Finally, whatever good faith disclosures were made in the litigation regarding the grievance under appellant's union contract cannot be used to support her claim. In an adversary setting, the parties must be given latitude to present their case. Cf. Bishop v. Wood, supra, 426 U.S. at 349, 96 S.Ct. at 2080 (due process holdings should not "penalize forthright and truthful communications . . . between litigants"); Restatement (Second) of Torts §§ 586-87 (1977) (defamation privilege for parties and counsel in judicial proceedings). Appellant contends only that some of the material presented during the litigation was irrelevant, a matter usually governed by rules of evidence. She does not allege, nor does the record indicate, any bad faith on the part of the authorities. Accordingly, no stigma triggering a Fourteenth Amendment liberty interest was here involved.

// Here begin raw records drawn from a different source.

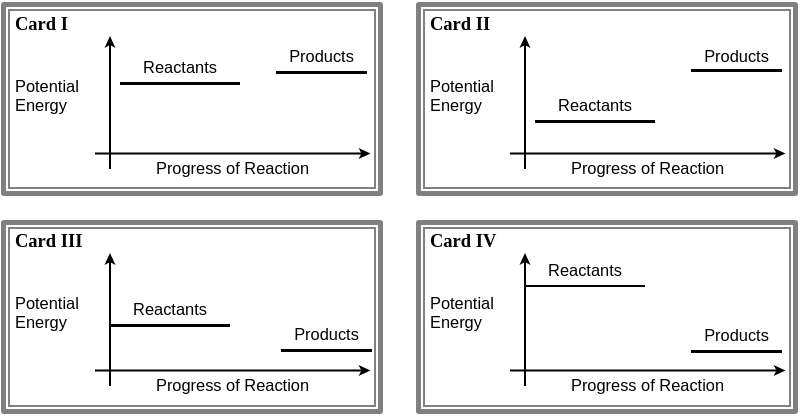
<!DOCTYPE html>
<html lang="en">
<head>
<meta charset="utf-8">
<title>Potential energy cards</title>
<style>
:root { --ink: #000; --frame: #808080; --paper: #fff; }
* { box-sizing: border-box; margin: 0; }
body { width: 800px; height: 418px; overflow: hidden; background: var(--paper); color: var(--ink); font: 16.4px/19px "Liberation Sans", Arial, sans-serif; }
.cards { width: 800px; height: 418px; padding: 2px 0 0 1px; display: grid; grid-template: 194px 194px / 382px 382px; gap: 24px 33px; }
.card { position: relative; border: 5px solid var(--frame); border-radius: 3px; }
.card::before { content: ""; position: absolute; inset: 2px; border: 2px solid var(--frame); }
.plot { position: absolute; inset: -5px; }
.lower .plot { transform: translateY(-1px); }
h2 { position: absolute; left: 14px; top: 12px; font: bold 18.5px/21px "Liberation Serif", "Times New Roman", serif; white-space: nowrap; }
.axes { position: absolute; left: 0; top: 0; }
.y-label, .x-label { position: absolute; white-space: nowrap; }
.y-label { left: 14px; top: 75px; }
.x-label { left: 94px; width: 275px; top: 157px; text-align: center; }
.level { position: absolute; left: var(--x); top: var(--y); height: 27px; border-bottom: 3px solid var(--ink); text-align: center; }
.reactants { width: 120px; }
.products { width: 91px; }
.level.close { height: 25px; }
.level.thin { height: 26px; border-bottom-width: 2px; }
</style>
</head>
<body>
<svg width="0" height="0" style="position:absolute" aria-hidden="true">
  <defs>
    <g id="axes">
      <path d="M109 167V41M94 151.5H364" fill="none" stroke="#000" stroke-width="2"/>
      <polygon points="109,34 114.5,46 109,43 103.5,46"/>
      <polygon points="369.5,151.5 357.5,146 360.5,151.5 357.5,157"/>
    </g>
  </defs>
</svg>
<main class="cards">
  <section class="card">
    <div class="plot">
      <h2>Card I</h2>
      <svg class="axes" width="382" height="194" aria-hidden="true"><use href="#axes"/></svg>
      <p class="y-label">Potential<br>Energy</p>
      <p class="level reactants" style="--x:119px;--y:56px">Reactants</p>
      <p class="level products" style="--x:275px;--y:45px">Products</p>
      <p class="x-label">Progress of Reaction</p>
    </div>
  </section>
  <section class="card">
    <div class="plot">
      <h2>Card II</h2>
      <svg class="axes" width="382" height="194" aria-hidden="true"><use href="#axes"/></svg>
      <p class="y-label">Potential<br>Energy</p>
      <p class="level reactants" style="--x:119px;--y:94px">Reactants</p>
      <p class="level products close" style="--x:275px;--y:45px">Products</p>
      <p class="x-label">Progress of Reaction</p>
    </div>
  </section>
  <section class="card lower">
    <div class="plot">
      <h2>Card III</h2>
      <svg class="axes" width="382" height="194" aria-hidden="true"><use href="#axes"/></svg>
      <p class="y-label">Potential<br>Energy</p>
      <p class="level reactants" style="--x:109px;--y:81px">Reactants</p>
      <p class="level products" style="--x:280px;--y:106px">Products</p>
      <p class="x-label">Progress of Reaction</p>
    </div>
  </section>
  <section class="card lower">
    <div class="plot">
      <h2>Card IV</h2>
      <svg class="axes" width="382" height="194" aria-hidden="true"><use href="#axes"/></svg>
      <p class="y-label">Potential<br>Energy</p>
      <p class="level reactants thin" style="--x:109px;--y:42px">Reactants</p>
      <p class="level products" style="--x:275px;--y:107px">Products</p>
      <p class="x-label">Progress of Reaction</p>
    </div>
  </section>
</main>
</body>
</html>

Appellant's remaining claims are in federal court only under the doctrine of pendent jurisdiction and hence were properly dismissed on jurisdictional grounds at this early pretrial stage of the proceedings. See United Mine Workers v. Gibbs, 383 U.S. 715, 726, 86 S.Ct. 1130, 16 L.Ed.2d 218 (1966); Locafrance U.S. Corp. v. Intermodal Systems Leasing, Inc., 558 F.2d 1113 (2d Cir. 1977).